Your assignment:
Every line of the entries that holds the word "focusR" is to be copied.

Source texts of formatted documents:
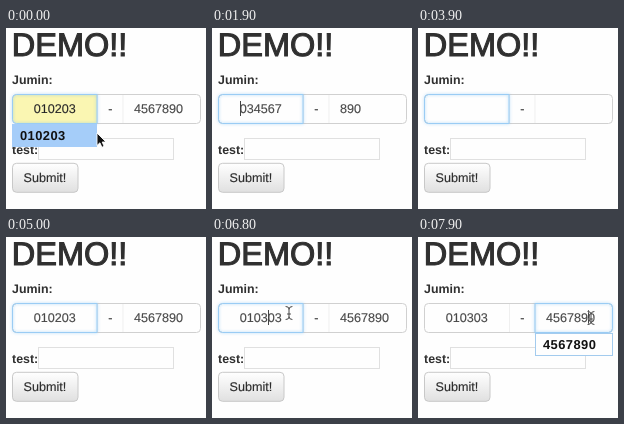
An HTML page for the animation above (8 s loop, 200 by 181 pixels).

```html
<!DOCTYPE html>
<html lang="en">
<head>
<meta charset="utf-8">
<title>Split input demo</title>
<style>
html, body { margin: 0; width: 100%; height: 100%; overflow: hidden; background: #fefefe; }
svg { display: block; width: 200px; height: 181px; font: 12.6px "Liberation Sans", Arial, sans-serif; text-rendering: geometricPrecision; }
text { white-space: pre; }
.head { font-size: 32.5px; fill: #303030; stroke: #303030; stroke-width: 1.1px; }
.label { font-size: 12.4px; font-weight: 700; fill: #303030; }
.value { fill: #484848; stroke: #484848; stroke-width: .15px; }
.box { fill: #fefefe; stroke: #d0d0d0; }
.focus { fill: none; stroke: #9accf4; filter: drop-shadow(0 0 1.5px rgba(100, 180, 240, .7)); }
.list rect { fill: #fefefe; stroke: #a3cbee; }
.list text { font-size: 12.9px; font-weight: 700; letter-spacing: .45px; fill: #111; }
.list.hover rect { fill: #a5cdf9; stroke: #a5cdf9; }
</style>
</head>
<body>
<svg viewBox="0 0 200 181">
  <defs>
    <linearGradient id="shade" x1="0" y1="0" x2="0" y2="1">
      <stop offset="0" stop-color="#fff"/>
      <stop offset="1" stop-color="#e0e0e0"/>
    </linearGradient>
    <path id="bar" d="M-3-6.5Q0-6.5 0-4V4Q0 6.5-3 6.5M3-6.5Q0-6.5 0-4M0 4Q0 6.5 3 6.5M-1.5 1H1.5"/>
  </defs>
  <text class="head" x="5.8" y="28.3">DEMO!!</text>
  <text class="label" x="6" y="56">Jumin:</text>

  <rect class="box" x="6.5" y="66.5" width="188" height="29" rx="4"/>
  <path d="M91.5 67V95M117 67V95" stroke="#efefef"/>
  <path id="tint" d="M91 67H10.5a3.5 3.5 0 0 0-3.5 3.5V91.5a3.5 3.5 0 0 0 3.5 3.5H91z" fill="#faf6b2"/>
  <path id="focusL" class="focus" d="M91 66.5H10.5a4 4 0 0 0-4 4V91.5a4 4 0 0 0 4 4H91z"/>
  <path id="focusR" class="focus" d="M117 66.5H190.5a4 4 0 0 1 4 4V91.5a4 4 0 0 1-4 4H117z"/>
  <text id="left" class="value" x="27.8" y="85"></text>
  <text class="value" x="102.2" y="85">-</text>
  <text id="right" class="value" x="128" y="85"></text>
  <path id="caret" d="M0 73V88" stroke="#444"/>

  <text class="label" x="6" y="125.5">test:</text>
  <rect class="box" x="32.5" y="110.5" width="135" height="21" style="stroke:#e0e0e0"/>
  <rect x="6.5" y="135.3" width="65.5" height="29" rx="4" fill="url(#shade)" stroke="#c8c8c8"/>
  <text x="17.6" y="154" fill="#2c2c2c" stroke="#2c2c2c" stroke-width=".15">Submit!</text>

  <g id="listL" class="list">
    <rect x="6.5" y="96.5" width="84" height="22"/>
    <text x="14" y="112">010203</text>
  </g>
  <g id="listR" class="list">
    <rect x="117.5" y="96.5" width="77" height="22"/>
    <text x="125" y="112">4567890</text>
  </g>

  <g id="pointer">
    <circle id="ring" r="15" fill="none" stroke="#222" stroke-width="1.5"/>
    <g id="beam" fill="none" stroke-linecap="round">
      <use href="#bar" stroke="#fff" stroke-width="2.2" opacity=".5"/>
      <use href="#bar" stroke="#444"/>
    </g>
    <path id="arrow" d="M0 0V12.5L2.9 9.8 4.9 14.3 7.1 13.3 5.2 9H9z" fill="#111" stroke="#fff" stroke-width=".9"/>
  </g>
</svg>
<script>
const LOOP = 8000, DIGIT = 7.007, FULL = '0102034567890', EDITED = '0103034567890';
const el = id => document.getElementById(id);
const show = (id, on) => { el(id).style.display = on ? '' : 'none'; };
const within = (t, ...spans) => spans.some(([a, b]) => t >= a && t < b);

// Pointer stops: time, x, y
const stops = [
  [0, 91, 105], [100, 91, 105], [300, 80, 81], [450, 80, 81], [600, 28, 78],
  [5150, 28, 78], [5500, 57, 79], [6750, 57, 79], [6800, 77, 76],
  [7400, 173, 81], [8000, 173, 81]
];

function pointerAt(t) {
  const i = Math.max(1, stops.findIndex(s => s[0] > t));
  const [a, b] = [stops[i - 1], stops[i]];
  const p = (t - a[0]) / (b[0] - a[0]);
  const e = p * p * (3 - 2 * p);
  return [a[1] + (b[1] - a[1]) * e, a[2] + (b[2] - a[2]) * e];
}

// Forward deletes, one key every 200 ms
function deleted(t) {
  if (t < 1200) return 0;
  if (t < 2100) return Math.floor((t - 1200) / 200) + 1;
  return Math.min(13, Math.floor((t - 2100) / 200) + 6);
}

function values(t) {
  const split = s => [s.slice(0, 6), s.slice(6)];
  if (t < 4300) return split(FULL.slice(deleted(t)));
  if (t < 4500) return ['010203', ''];
  if (t < 6200) return split(FULL);
  if (t < 6300) return ['01003', '4567890'];
  if (t < 6500) return split('010034567890');
  if (t < 6600) return ['0103034', '567890'];
  return split(EDITED);
}

function caretX(t) {
  const left = n => 28 + n * DIGIT;
  if (within(t, [600, 1100], [1200, 3900], [4300, 4900])) return left(0);
  if (within(t, [5600, 6100], [6500, 7100])) return left(4);
  if (within(t, [6200, 6500])) return left(3);
  if (t >= 7500) return 128 + 6 * DIGIT;
  return null;
}

function draw(t) {
  const [l, r] = values(t);
  el('left').textContent = l;
  el('right').textContent = r;

  const hover = t < 200;
  show('tint', hover);
  el('left').style.fill = hover ? '#222' : '';
  el('listL').classList.toggle('hover', hover);
  show('listL', within(t, [0, 1200], [5600, 6200]));
  show('listR', t >= 7600);
  show('focusL', t < 7500);
  show('focusR', t >= 7500);

  const cx = caretX(t);
  show('caret', cx !== null);
  if (cx !== null) el('caret').setAttribute('transform', `translate(${Math.round(cx) + .5} 0)`);

  const [x, y] = pointerAt(t);
  el('pointer').setAttribute('transform', `translate(${x.toFixed(2)} ${y.toFixed(2)})`);
  show('pointer', !within(t, [1200, 5200], [6200, 6800]));
  show('arrow', hover);
  show('beam', !hover);
  show('ring', within(t, [600, 1000], [5600, 5900], [7500, 7900]));
}

const start = performance.now();
function tick() {
  draw((performance.now() - start) % LOOP);
  requestAnimationFrame(tick);
}
tick();
</script>
</body>
</html>
```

Solution to the problem:
  <path id="focusR" class="focus" d="M117 66.5H190.5a4 4 0 0 1 4 4V91.5a4 4 0 0 1-4 4H117z"/>
  show('focusR', t >= 7500);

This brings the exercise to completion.